Players speak in ominous tones as deadline approaches

Derek Fisher stepped to the podium Tuesday afternoon with 42 players huddled behind him.

Basketball fans around the world were desperate to hear good news from the NBPA president in the wake of the league's latest ultimatum, giving the players until the end of business Wednesday to accept a deal on the table.

Instead they heard ominous tones.

"Our orders are clear. The current offer that is on the table from the NBA is not one we can accept," Fisher said. "Without further movement on system issues, I don't see a way we can get a deal done by Wednesday."

The NBA's latest proposal to the players included a split of basketball- related income between 49 and 51 percent, depending on revenue projections from the league.

"We made the proposal because we hope it will be accepted by Wednesday," NBA commissioner David Stern said over the weekend. "I'm not going to make percentage guesses or anything like that. We want our players to play and we'd like to have a season. These are the terms upon which we're prepared to gear up and get in as many games as possible."

It also came with a threat. Stern promised that the next proposal from the owners would be worse, a disaster for the players that would include 47 percent of BRI with a flex salary cap.

But Union president Billy Hunter intimated that the current stalemate is "about the system, not the BRI split." That said, Hunter also seemed to be poking the bear and not taking Stern's threats very seriously, believing a 50-50 split of BRI will linger.

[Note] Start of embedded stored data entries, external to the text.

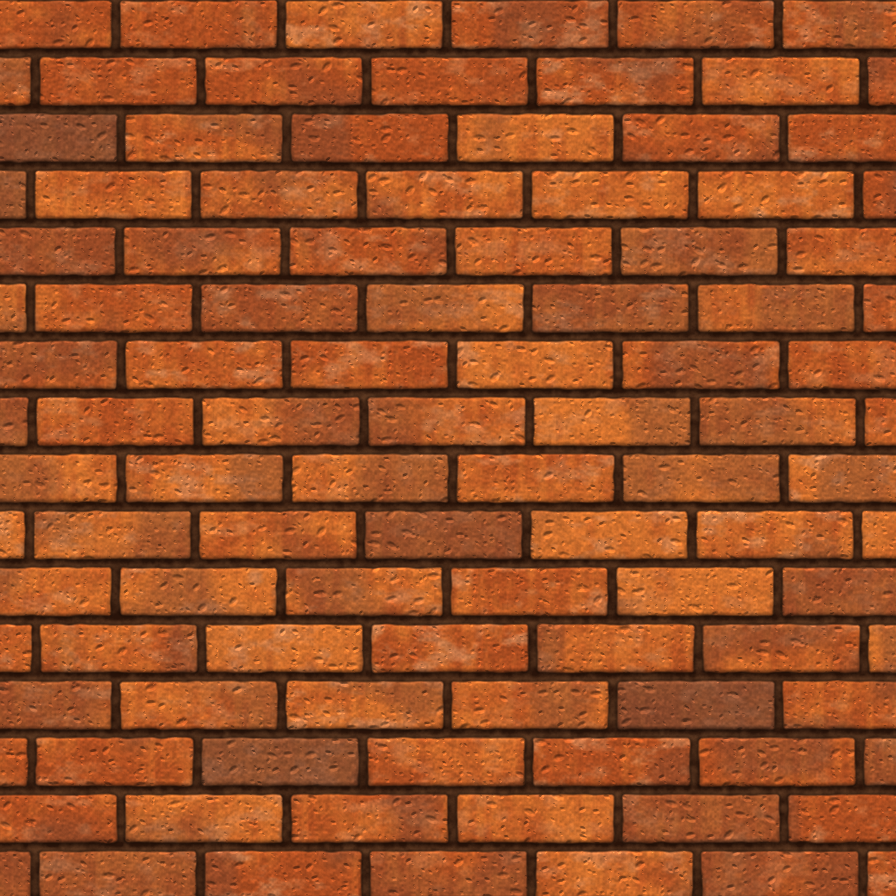
This texture is drawn by a three.js fragment shader. Its source:

```glsl
varying vec2 vUv;

#define ROWS 15.8
#define COLS 5.41
#define JOINT 0.083
#define SHIFT_EVEN 0.722
#define SHIFT_ODD 0.2
#define RELIEF 0.27
#define CLAY_RED vec3(0.67, 0.30, 0.13)
#define CLAY_ORANGE vec3(0.82, 0.44, 0.18)
#define CLAY_PALE vec3(0.80, 0.52, 0.34)
#define CLAY_BURNT vec3(0.45, 0.26, 0.18)
#define MORTAR_DARK vec3(0.16, 0.075, 0.035)
#define MORTAR_LIGHT vec3(0.36, 0.22, 0.13)

float hash(vec2 p) {
  return fract(sin(dot(p, vec2(127.1, 311.7))) * 43758.5453);
}

float noise(vec2 p) {
  vec2 i = floor(p), f = fract(p);
  f = f * f * (3.0 - 2.0 * f);
  return mix(mix(hash(i), hash(i + vec2(1.0, 0.0)), f.x),
             mix(hash(i + vec2(0.0, 1.0)), hash(i + 1.0), f.x), f.y);
}

float fbm(vec2 p) {
  float sum = 0.0, amp = 0.5;
  for (int i = 0; i < 4; i++) {
    sum += amp * noise(p);
    p = p * 2.03 + 5.7;
    amp *= 0.5;
  }
  return sum;
}

// Scattered, tilted oval hollows, 0 to 1 deep
float dents(vec2 p, float density) {
  vec2 cell = floor(p);
  float depth = 0.0;
  for (int j = -1; j <= 1; j++) {
    for (int i = -1; i <= 1; i++) {
      vec2 id = cell + vec2(float(i), float(j));
      vec2 d = p - id - 0.2 - 0.6 * vec2(hash(id), hash(id + 17.0));
      float tilt = (hash(id + 31.0) - 0.4) * 1.6;
      float c = cos(tilt), s = sin(tilt);
      d = vec2(c * d.x + s * d.y, (c * d.y - s * d.x) * 1.9);
      float radius = mix(0.15, 0.42, hash(id + 47.0));
      float hollow = 1.0 - smoothstep(0.35 * radius, radius, length(d));
      depth = max(depth, hollow * step(hash(id + 59.0), density));
    }
  }
  return depth;
}

// Height of the clay face
float relief(vec2 p, float kind) {
  float large = dents(p * vec2(3.0, 3.5), mix(0.65, 0.1, kind));
  float pores = dents(p * vec2(7.0, 8.0), mix(0.22, 0.5, kind));
  return 0.7 * fbm(p * 11.0) - 0.9 * large - 0.6 * pores;
}

float roundedBox(vec2 p, vec2 halfSize, float radius) {
  vec2 q = abs(p) - halfSize + radius;
  return length(max(q, 0.0)) + min(max(q.x, q.y), 0.0) - radius;
}

void main() {
  // Running bond, measured in course heights
  float course = (1.0 - vUv.y) * ROWS + 0.064;
  float row = floor(course);
  float shift = mix(SHIFT_EVEN, SHIFT_ODD, mod(row, 2.0));
  float along = vUv.x * COLS - shift - (hash(vec2(row, 3.0)) - 0.5) * 0.05;
  vec2 id = vec2(floor(along), row);
  float brickLength = ROWS / COLS;
  vec2 local = vec2((fract(along) - 0.5) * brickLength, 0.5 - fract(course));
  vec2 halfSize = vec2(brickLength, 1.0) * 0.5 - JOINT;

  float tone = hash(id + 11.3);
  float kind = hash(id + 23.9);
  vec2 grain = local + 20.0 * vec2(tone, kind);

  // Slightly ragged outline
  vec2 ragged = local + 0.03 * (vec2(noise(grain * 5.0), noise(grain * 5.0 + 9.0)) - 0.5);
  float edge = roundedBox(ragged, halfSize, 0.05);
  float face = 1.0 - smoothstep(-0.025, 0.025, edge);

  // Clay colour: per-brick tone, mottling and vertical streaks
  float mottle = fbm(grain * vec2(1.6, 2.2));
  float streak = noise(grain * vec2(8.0, 0.9));
  float rise = (vUv.y - 0.4) * 3.5;
  float warmth = 0.55 * tone + 0.9 * (mottle - 0.45) + 0.35 * (streak - 0.5) + 0.28 * exp(-rise * rise);
  vec3 clay = mix(CLAY_RED, CLAY_ORANGE, smoothstep(0.05, 0.85, warmth));
  float pale = smoothstep(0.45, 0.75, fbm(grain * vec2(2.5, 4.0) + 4.0));
  clay = mix(clay, CLAY_PALE, pale * mix(0.25, 0.75, hash(id + 37.1)));
  float burnt = smoothstep(0.78, 0.98, hash(id + 51.7));
  float scorch = smoothstep(0.5, 0.75, noise(grain * vec2(0.9, 0.7) + 8.0));
  clay = mix(clay, CLAY_BURNT, max(burnt * 0.7, scorch * 0.4));
  clay *= 0.9 + 0.2 * noise(grain * 24.0);

  // Light from above on hollows and rounded rim
  vec2 probe = vec2(-0.008, 0.022);
  float slope = relief(grain - probe, kind) - relief(grain + probe, kind);
  clay *= 1.0 + RELIEF * clamp(slope * 1.6, -1.5, 1.0);
  float rim = smoothstep(-0.085, -0.01, edge);
  float facing = local.y / halfSize.y;
  clay *= 1.0 + rim * (0.3 * facing * facing * facing - 0.08);

  // Gritty mortar, shaded beneath each course
  float depth = (fract(course + 0.5) - 0.5) / JOINT;
  float lit = 0.45 + 0.8 * depth * exp(-depth * depth);
  float grit = fbm(vUv * ROWS * 9.0) - 0.45;
  vec3 mortar = mix(MORTAR_DARK, MORTAR_LIGHT, clamp(lit + 1.1 * grit, 0.0, 1.0));
  mortar *= 0.72 + 0.28 * smoothstep(0.0, 0.07, edge);

  gl_FragColor = vec4(mix(mortar, clay, face), 1.0);
}
```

Remember this is the third time that Stern has intimated that the NBA's "next offer" would be worse. He promised that on October 4 and again on October 28, yet the league actually improved things both times.

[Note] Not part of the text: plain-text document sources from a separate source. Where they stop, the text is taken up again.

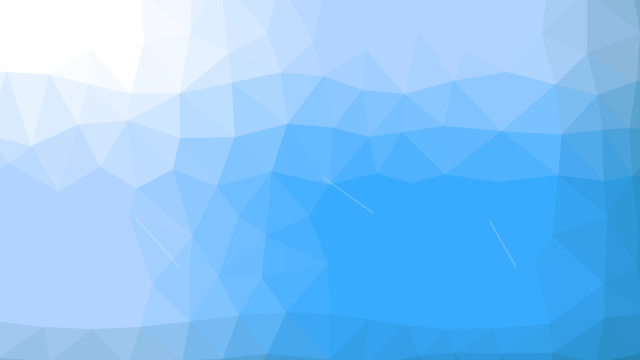
Give the GLSL for this background, as a WebGL 1 fragment shader.

```glsl
precision highp float;
// Low-poly sky: a wavy triangle mesh running from white through pale blue to azure.
// Rows of grid vertices are displaced by waves, each cell is split along its Delaunay
// diagonal, and every triangle takes the gradient colour found at its centroid.

uniform vec2 u_resolution;

const vec2 CANVAS = vec2(768.0, 432.0);   // design units, y pointing down
const vec2 CELL = vec2(54.86, 57.0);
const vec2 MESH_ORIGIN = vec2(0.0, -14.0);

const vec3 WHITE = vec3(1.0);
const vec3 PALE = vec3(0.69, 0.83, 1.0);
const vec3 AZURE = vec3(0.225, 0.67, 1.0);
const vec3 SHADE = vec3(0.06, 0.36, 0.40);

vec2 hash22(vec2 p) {
  vec3 q = fract(vec3(p.xyx) * vec3(0.1031, 0.1030, 0.0973));
  q += dot(q, q.yzx + 33.33);
  return fract((q.xx + q.yz) * q.zy);
}

float cross2(vec2 a, vec2 b) {
  return a.x * b.y - a.y * b.x;
}

// Chirped cosine: w = amplitude, centre, rate, bend
float wave(float i, vec4 w) {
  float d = i - w.y;
  return w.x * cos(d * (w.z + w.w * d));
}

// Mesh vertex for a column and row
vec2 vertexAt(vec2 id) {
  vec2 base = MESH_ORIGIN + id * CELL;
  float row = id.y;
  if (row < 0.5 || row > 7.5) return base + (hash22(id + 7.0) - 0.5) * 24.0 - vec2(0.0, 8.0);

  float fade = exp(-0.13 * id.x);
  vec4 across, down;
  if (row < 1.5) {
    across = vec4(10.0, 9.5, 1.05, 0.0);
    down = vec4(14.0, 5.0, 2.36, 0.0);
    base.y += 7.0;
  } else if (row < 2.5) {
    across = vec4(8.0, 6.0, 1.05, 0.0);
    down = vec4(14.0, 3.5, 1.05, 0.03);
  } else if (row < 3.5) {
    across = vec4(17.0, 6.5, 0.82, 0.045);
    down = vec4(22.0 * fade, 0.8, 1.7, 0.0);
  } else if (row < 4.5) {
    across = vec4(15.0, 1.0, 0.75, 0.03);
    down = vec4(18.0 * fade, 1.0, 3.1416, 0.0);
  } else if (row < 5.5) {
    across = vec4(16.0, 4.5, 1.5, 0.0);
    down = vec4(12.0, 4.0, 3.1416, 0.0);
  } else if (row < 6.5) {
    across = vec4(18.0, 3.0, 1.0, 0.08);
    down = vec4(13.0, 3.0, 2.5, 0.0);
  } else {
    across = vec4(14.0, 6.0, 0.55, 0.04);
    down = vec4(10.0, 2.0, 0.75, 0.0);
  }
  return base + vec2(wave(id.x, across), wave(id.x, down));
}

// Two-axis gradient, shaded towards the right and bottom edges
vec3 skyColor(vec2 p) {
  float kx = clamp((p.x - 165.0) / 225.0, 0.0, 1.0);
  float ky = clamp((p.y - 72.0) / 150.0, 0.0, 1.0);
  vec3 color = mix(mix(WHITE, PALE, kx), mix(PALE, AZURE, kx), ky);
  float shade = max(p.x - 650.0, 0.0) * 0.0025 + max(p.y - 375.0, 0.0) * 0.0035;
  return mix(color, SHADE, min(shade, 0.5));
}

float edgeDistance(vec2 p, vec2 a, vec2 b) {
  return cross2(normalize(b - a), p - a);
}

// Adds one triangle as colour in rgb and coverage in a
vec4 triangle(vec2 p, vec2 a, vec2 b, vec2 c, float pixel) {
  float inside = min(edgeDistance(p, a, b), min(edgeDistance(p, b, c), edgeDistance(p, c, a)));
  float coverage = clamp(inside / pixel + 0.5, 0.0, 1.0);
  return vec4(skyColor((a + b + c) / 3.0), 1.0) * coverage;
}

// Splits a quad along its Delaunay diagonal
vec4 quad(vec2 p, vec2 a, vec2 b, vec2 c, vec2 d, float pixel) {
  vec2 ba = a - b, bc = c - b, dc = c - d, da = a - d;
  float sinSum = cross2(bc, ba) * dot(da, dc) + dot(bc, ba) * cross2(da, dc);
  if (sinSum < 0.0) return triangle(p, a, b, d, pixel) + triangle(p, b, c, d, pixel);
  return triangle(p, a, b, c, pixel) + triangle(p, a, c, d, pixel);
}

float hairline(vec2 p, vec2 a, vec2 b, float pixel) {
  vec2 ab = b - a;
  float t = clamp(dot(p - a, ab) / dot(ab, ab), 0.0, 1.0);
  return 1.0 - smoothstep(0.3, 0.4 + pixel, length(p - a - ab * t));
}

void main() {
  vec2 uv = gl_FragCoord.xy / u_resolution;
  vec2 p = vec2(uv.x, 1.0 - uv.y) * CANVAS;
  float pixel = CANVAS.y / u_resolution.y;
  vec2 home = floor((p - MESH_ORIGIN) / CELL);

  // Blend the triangles of the surrounding cells
  vec4 sum = vec4(skyColor(p), 1.0) * 0.001;
  for (int y = -1; y <= 1; y++) {
    for (int x = -1; x <= 1; x++) {
      vec2 id = home + vec2(float(x), float(y));
      sum += quad(p, vertexAt(id), vertexAt(id + vec2(1.0, 0.0)),
                  vertexAt(id + 1.0), vertexAt(id + vec2(0.0, 1.0)), pixel);
    }
  }
  vec3 color = sum.rgb / sum.a;

  // Faint glints along three seams
  float glint = hairline(p, vec2(163.0, 262.0), vec2(215.0, 320.0), pixel)
              + hairline(p, vec2(388.0, 213.0), vec2(447.0, 255.0), pixel)
              + hairline(p, vec2(588.0, 266.0), vec2(619.0, 320.0), pixel);
  gl_FragColor = vec4(mix(color, WHITE, 0.2 * min(glint, 1.0)), 1.0);
}
```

If the NBA holds true this time and scales back the offer, the players will likely have to use their only remaining tactic, decertification. At that point the courts will take over a process that could take months and almost certainly wipe out the entire 2011-12 season.

Hunter and Fisher, however, begged off talk of decertification.

"There was very little discussion about decertification," Hunter said.

"What we focused on is what we can control," Fisher added. "We can't control what NBA will do or what pro-decertifying players will do."

Asked what will happen on Wednesday, Hunter indicated that the NBA is prepared to cancel games through Christmas but that has not shaken his constituency.

In fact, it's now clear that the union regards this latest deadline as artificial and believes the NBA will return to the table with even more concessions.

Your move David Stern.